[[ DATA FOR THIS TASK open ]]

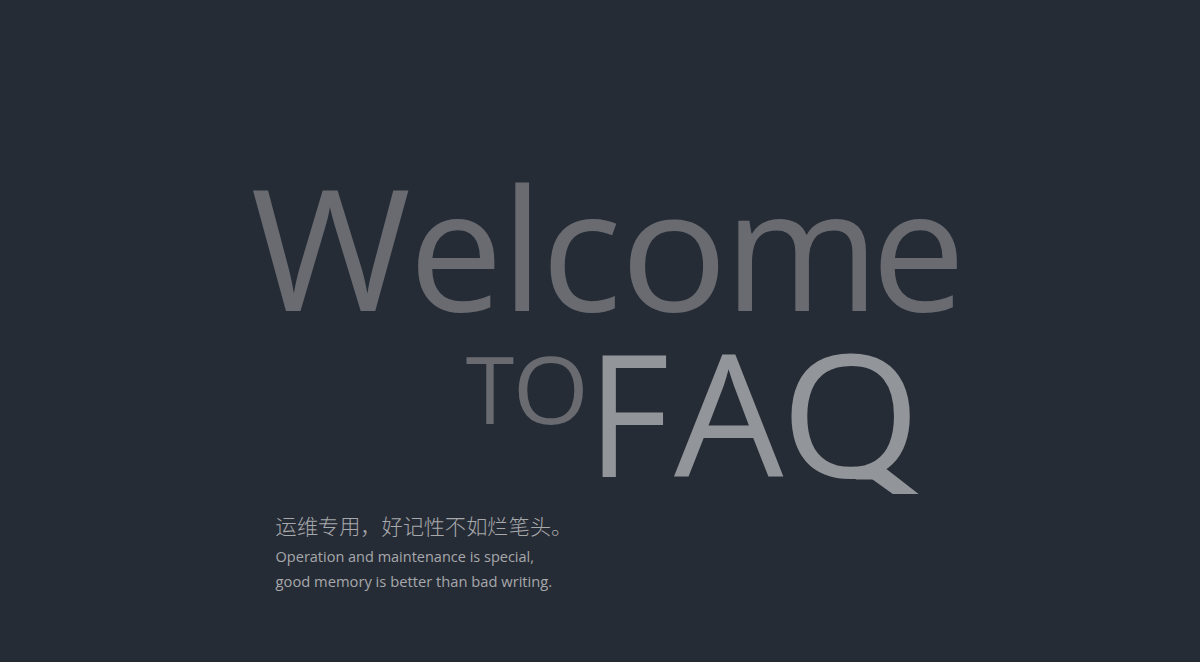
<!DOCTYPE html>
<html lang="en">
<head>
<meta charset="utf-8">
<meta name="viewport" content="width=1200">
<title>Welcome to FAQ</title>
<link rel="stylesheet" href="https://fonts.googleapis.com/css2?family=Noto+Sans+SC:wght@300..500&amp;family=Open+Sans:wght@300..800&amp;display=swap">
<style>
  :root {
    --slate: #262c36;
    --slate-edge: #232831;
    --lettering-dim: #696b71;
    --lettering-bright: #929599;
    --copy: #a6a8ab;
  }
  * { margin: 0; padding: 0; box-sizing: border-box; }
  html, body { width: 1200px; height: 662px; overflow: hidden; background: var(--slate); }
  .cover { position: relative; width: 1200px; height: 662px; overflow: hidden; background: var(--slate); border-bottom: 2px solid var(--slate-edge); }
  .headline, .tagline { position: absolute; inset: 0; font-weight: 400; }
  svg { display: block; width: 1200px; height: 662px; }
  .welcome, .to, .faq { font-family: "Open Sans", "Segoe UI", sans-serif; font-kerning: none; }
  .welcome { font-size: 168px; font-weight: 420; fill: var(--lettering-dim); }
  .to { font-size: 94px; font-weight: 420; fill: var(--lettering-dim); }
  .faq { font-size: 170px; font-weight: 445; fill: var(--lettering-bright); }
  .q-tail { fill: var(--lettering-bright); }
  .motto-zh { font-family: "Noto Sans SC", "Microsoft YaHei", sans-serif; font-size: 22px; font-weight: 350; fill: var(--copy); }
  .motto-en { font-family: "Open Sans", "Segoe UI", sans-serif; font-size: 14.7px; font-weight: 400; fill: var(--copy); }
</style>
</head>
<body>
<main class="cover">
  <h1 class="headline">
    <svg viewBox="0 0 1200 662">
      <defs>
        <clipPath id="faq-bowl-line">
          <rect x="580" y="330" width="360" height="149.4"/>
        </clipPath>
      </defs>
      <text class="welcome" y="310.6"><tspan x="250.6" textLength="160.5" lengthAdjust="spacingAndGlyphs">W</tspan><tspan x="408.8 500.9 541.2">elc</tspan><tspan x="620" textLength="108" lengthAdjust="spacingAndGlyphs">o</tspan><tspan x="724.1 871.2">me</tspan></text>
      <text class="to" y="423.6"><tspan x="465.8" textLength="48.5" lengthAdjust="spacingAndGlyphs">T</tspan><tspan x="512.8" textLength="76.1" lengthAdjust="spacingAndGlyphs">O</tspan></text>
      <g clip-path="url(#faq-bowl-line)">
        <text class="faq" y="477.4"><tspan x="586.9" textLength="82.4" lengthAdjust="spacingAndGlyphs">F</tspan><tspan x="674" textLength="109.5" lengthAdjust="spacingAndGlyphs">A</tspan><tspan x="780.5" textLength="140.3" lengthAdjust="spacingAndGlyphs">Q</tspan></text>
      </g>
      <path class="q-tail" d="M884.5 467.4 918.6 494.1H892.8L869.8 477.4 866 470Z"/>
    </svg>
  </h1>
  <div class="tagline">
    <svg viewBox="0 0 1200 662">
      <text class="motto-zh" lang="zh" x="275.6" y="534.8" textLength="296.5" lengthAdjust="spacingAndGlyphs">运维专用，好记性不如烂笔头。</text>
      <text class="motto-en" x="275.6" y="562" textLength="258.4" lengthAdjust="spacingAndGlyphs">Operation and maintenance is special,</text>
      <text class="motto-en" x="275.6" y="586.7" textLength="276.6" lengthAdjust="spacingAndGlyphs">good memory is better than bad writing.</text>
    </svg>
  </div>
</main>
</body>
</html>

[[ DATA FOR THIS TASK closed ]]

Find the string "tail" in the data. Report each line it appears in.

EXERCISE ANSWER:
  .q-tail { fill: var(--lettering-bright); }
      <path class="q-tail" d="M884.5 467.4 918.6 494.1H892.8L869.8 477.4 866 470Z"/>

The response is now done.